It was during a December 28 meeting that councilors cast a split vote to fund and hire Reynaldo Trevino as program director; however, Trevino did not sign an official agreement letter until Friday, January 8.
According to Bobby Maldonado, legal counsel for the city, the hiring of the program coordinator was not subject to the mandated ‘request for qualifications’ order by City Hall.
“On December 28 it was put on the agenda; the majority of the council approved it and selected a coordinator,” Maldonado said. “After that, I was given no guidance. Mr. Trevino signed the agreement and you all had already set the budget, hourly rate.”
The attorney noted that Trevino appeared to have reduced the original 11-page program application to two pages. Further investigation shows the nine-page reduction omitted documents pertaining to identification, the amount of people living in the home, a needs questionnaire that dealt with food, transportation, dependents and healthcare.
Significantly, all questions regarding a positive coronavirus diagnosis in the home had been omitted.
Councilor Davina Rodriguez asked that a positive COVID-19 diagnosis requirement be added to the application. Rodriguez also suggested checks be made out to the property owners of homes where residents become eligible for assistance and that each awarded amount not exceed $1,000.
Rodriguez quizzed the project director over the approval of applications, as councilors are currently still in the process of establishing eligibility criteria.

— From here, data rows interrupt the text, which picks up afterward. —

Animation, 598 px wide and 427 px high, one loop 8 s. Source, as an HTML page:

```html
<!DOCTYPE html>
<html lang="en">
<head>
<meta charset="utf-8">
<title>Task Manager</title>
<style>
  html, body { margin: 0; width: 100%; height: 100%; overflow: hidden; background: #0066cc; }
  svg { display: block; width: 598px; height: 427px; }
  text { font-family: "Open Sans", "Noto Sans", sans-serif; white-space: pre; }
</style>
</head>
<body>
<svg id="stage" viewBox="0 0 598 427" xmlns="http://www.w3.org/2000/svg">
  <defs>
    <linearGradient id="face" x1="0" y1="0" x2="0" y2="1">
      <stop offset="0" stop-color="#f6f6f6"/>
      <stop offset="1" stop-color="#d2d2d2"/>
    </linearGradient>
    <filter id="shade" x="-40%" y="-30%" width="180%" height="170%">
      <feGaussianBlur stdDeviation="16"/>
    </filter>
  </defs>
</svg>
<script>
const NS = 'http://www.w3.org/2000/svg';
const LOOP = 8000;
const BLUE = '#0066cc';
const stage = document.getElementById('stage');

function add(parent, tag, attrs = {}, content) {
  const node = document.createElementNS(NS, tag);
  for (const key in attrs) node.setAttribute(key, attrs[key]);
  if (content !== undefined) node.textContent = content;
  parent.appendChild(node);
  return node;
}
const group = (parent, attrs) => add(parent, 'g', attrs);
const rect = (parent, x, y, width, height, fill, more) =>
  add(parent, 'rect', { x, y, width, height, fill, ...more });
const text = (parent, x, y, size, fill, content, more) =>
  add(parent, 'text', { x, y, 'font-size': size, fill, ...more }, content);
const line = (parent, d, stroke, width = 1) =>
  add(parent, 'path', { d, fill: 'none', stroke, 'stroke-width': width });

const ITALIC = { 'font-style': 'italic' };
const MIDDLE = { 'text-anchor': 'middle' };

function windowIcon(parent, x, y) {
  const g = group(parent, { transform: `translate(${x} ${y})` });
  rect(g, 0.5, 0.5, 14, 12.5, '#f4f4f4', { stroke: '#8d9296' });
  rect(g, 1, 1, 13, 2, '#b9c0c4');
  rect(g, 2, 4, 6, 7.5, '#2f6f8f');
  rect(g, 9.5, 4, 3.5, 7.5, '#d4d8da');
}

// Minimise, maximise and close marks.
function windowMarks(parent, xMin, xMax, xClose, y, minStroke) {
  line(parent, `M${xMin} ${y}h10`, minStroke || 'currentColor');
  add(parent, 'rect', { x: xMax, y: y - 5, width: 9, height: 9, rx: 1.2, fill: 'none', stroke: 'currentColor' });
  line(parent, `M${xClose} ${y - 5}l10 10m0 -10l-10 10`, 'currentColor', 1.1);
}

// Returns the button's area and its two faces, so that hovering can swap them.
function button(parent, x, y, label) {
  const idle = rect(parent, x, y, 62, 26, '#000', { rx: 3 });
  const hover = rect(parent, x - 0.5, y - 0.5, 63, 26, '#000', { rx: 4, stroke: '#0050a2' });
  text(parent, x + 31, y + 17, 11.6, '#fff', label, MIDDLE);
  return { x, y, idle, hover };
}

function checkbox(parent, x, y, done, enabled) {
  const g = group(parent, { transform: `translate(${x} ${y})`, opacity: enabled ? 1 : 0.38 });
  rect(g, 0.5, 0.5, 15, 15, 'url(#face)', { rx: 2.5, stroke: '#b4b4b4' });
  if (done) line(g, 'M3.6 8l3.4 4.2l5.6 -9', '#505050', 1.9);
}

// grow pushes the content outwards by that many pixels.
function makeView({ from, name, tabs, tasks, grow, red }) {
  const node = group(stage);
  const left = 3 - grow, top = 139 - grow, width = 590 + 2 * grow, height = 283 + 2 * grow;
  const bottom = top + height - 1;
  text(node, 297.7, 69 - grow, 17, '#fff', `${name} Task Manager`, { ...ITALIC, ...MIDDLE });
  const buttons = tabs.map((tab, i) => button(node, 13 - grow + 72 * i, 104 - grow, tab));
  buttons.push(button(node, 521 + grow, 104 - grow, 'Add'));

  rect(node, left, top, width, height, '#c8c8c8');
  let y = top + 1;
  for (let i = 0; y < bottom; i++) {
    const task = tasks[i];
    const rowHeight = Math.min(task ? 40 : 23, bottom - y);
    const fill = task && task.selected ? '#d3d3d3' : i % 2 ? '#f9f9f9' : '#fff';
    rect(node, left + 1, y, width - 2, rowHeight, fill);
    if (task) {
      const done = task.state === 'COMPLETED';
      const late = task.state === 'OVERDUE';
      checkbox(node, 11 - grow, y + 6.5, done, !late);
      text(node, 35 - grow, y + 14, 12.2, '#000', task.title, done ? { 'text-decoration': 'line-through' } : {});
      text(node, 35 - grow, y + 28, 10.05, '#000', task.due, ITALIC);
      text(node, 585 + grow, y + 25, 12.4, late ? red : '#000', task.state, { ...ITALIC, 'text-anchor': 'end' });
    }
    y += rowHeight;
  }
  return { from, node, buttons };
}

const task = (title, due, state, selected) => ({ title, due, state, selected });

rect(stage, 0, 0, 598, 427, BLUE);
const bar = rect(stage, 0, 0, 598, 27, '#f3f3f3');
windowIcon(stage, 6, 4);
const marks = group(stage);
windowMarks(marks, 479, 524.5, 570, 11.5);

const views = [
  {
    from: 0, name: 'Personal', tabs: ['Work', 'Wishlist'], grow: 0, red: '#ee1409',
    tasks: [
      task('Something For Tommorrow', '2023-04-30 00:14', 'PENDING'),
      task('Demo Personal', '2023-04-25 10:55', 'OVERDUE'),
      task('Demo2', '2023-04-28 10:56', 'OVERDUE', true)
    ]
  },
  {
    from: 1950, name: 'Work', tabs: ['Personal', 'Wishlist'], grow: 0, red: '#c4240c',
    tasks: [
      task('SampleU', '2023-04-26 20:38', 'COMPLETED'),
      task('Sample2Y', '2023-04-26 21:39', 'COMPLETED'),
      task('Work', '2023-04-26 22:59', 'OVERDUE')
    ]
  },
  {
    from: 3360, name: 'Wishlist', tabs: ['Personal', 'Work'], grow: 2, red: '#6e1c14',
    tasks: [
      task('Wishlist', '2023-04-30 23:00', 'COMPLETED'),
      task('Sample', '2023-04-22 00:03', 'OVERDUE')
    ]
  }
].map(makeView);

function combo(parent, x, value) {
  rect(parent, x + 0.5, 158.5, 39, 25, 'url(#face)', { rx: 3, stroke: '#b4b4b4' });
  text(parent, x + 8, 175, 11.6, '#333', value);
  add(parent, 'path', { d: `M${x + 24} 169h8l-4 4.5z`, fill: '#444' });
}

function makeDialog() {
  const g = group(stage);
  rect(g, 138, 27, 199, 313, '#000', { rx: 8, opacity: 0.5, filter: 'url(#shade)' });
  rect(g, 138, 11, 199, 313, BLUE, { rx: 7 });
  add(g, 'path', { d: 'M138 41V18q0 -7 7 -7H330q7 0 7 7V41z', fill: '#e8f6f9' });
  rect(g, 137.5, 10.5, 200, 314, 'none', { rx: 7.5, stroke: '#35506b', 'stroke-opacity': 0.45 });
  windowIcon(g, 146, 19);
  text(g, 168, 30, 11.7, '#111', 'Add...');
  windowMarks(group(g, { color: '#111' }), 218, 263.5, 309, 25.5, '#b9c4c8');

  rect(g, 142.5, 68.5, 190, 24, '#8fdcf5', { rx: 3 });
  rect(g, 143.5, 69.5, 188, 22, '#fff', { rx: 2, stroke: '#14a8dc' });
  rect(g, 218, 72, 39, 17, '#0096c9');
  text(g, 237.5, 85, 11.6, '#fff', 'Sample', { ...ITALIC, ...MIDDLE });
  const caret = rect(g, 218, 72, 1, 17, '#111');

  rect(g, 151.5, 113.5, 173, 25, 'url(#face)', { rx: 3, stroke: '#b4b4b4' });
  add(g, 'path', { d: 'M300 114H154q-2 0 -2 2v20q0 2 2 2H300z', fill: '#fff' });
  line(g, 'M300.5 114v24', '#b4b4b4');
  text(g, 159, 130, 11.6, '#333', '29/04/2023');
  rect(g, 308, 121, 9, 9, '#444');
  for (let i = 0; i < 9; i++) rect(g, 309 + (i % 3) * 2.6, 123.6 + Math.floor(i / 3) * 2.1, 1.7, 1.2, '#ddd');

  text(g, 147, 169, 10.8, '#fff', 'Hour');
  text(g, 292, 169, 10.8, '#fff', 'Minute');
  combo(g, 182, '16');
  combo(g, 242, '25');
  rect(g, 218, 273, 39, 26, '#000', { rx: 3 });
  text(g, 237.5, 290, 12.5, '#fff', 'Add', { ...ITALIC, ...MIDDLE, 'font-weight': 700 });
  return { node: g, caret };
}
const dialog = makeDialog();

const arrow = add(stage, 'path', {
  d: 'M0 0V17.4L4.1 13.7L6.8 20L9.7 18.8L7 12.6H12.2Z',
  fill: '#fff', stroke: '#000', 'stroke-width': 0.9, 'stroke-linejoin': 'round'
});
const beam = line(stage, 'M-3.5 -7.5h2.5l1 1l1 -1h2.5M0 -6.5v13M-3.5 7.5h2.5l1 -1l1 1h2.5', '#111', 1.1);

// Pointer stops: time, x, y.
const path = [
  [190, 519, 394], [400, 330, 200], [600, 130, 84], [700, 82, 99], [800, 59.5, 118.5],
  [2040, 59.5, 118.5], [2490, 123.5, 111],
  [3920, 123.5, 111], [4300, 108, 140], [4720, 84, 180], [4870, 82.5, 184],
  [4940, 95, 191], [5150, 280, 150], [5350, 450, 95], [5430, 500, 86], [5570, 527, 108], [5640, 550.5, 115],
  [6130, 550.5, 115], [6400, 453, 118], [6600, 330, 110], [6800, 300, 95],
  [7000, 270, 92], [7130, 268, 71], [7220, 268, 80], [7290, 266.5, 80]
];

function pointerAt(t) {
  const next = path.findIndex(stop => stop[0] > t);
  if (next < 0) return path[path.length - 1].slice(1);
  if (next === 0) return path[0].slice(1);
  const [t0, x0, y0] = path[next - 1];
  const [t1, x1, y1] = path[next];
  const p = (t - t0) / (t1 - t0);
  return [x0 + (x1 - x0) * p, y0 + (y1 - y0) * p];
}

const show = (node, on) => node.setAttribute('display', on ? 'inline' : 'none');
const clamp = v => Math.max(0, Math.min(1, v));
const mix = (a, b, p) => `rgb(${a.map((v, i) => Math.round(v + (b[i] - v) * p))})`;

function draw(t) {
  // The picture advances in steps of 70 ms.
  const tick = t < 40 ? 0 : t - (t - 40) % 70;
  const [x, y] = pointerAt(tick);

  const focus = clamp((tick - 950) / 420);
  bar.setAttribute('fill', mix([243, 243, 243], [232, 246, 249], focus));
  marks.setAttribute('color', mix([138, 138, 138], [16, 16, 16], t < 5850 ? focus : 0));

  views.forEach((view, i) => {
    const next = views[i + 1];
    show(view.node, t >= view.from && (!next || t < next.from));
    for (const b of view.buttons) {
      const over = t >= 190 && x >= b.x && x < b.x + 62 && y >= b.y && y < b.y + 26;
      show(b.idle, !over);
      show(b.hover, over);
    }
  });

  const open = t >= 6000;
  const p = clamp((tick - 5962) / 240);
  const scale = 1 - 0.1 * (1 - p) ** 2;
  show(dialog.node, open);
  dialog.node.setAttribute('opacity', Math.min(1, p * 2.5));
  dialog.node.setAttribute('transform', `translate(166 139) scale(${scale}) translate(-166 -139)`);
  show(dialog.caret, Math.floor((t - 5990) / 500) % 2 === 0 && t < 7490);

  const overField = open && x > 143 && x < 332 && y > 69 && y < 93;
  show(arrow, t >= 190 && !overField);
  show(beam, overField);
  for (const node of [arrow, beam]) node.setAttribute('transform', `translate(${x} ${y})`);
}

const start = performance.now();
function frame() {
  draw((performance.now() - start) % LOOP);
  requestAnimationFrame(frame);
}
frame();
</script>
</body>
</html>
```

“The answer is no,” Trevino said. “I have completed a list of all the people who have applied and I gave that list to the city manager with my recommendations. I intend to have discussions with the city manager on a case-by-case basis. It is premature to say selected or deselected.”
City Manager Federico Reyes told councilors that he had not agreed or disagreed with Trevino on any of his recommendations for two reasons. He noted he had not seen the applications and that he did not know what criteria councilors sought.
“If the agreement was signed by Mr. Trevino on the eighth and we are just now going over it and there are already applications out there, that means there was already criteria,” Councilor James Leal said.
As of January 12, the city had not received any reimbursements from the CARES Act monies, Finance Director Santos Alarcon told councilors he had submitted the entire $568,000 for reimbursement.
The finance director urged councilors during their December meeting to spend conservatively. He said the city had ended the fiscal year with a 30-percent sales tax revenue drop and that he foresees budget shortfalls.
“We did submit for reimbursement of the police salaries and that funding would be nice in saving,” the finance director said.
The $13,000 program is paid for by the city’s general fund with anticipated reimbursement from the federal grant.
Rodriguez was supported by Councilors Leal and Sonia Hernandez in backing Councilor Roland Segovia’s motion to approve the agreement with Trevino, and added criteria to the application. Councilors Julian Hernandez and Brenda Trevino voted against the motion.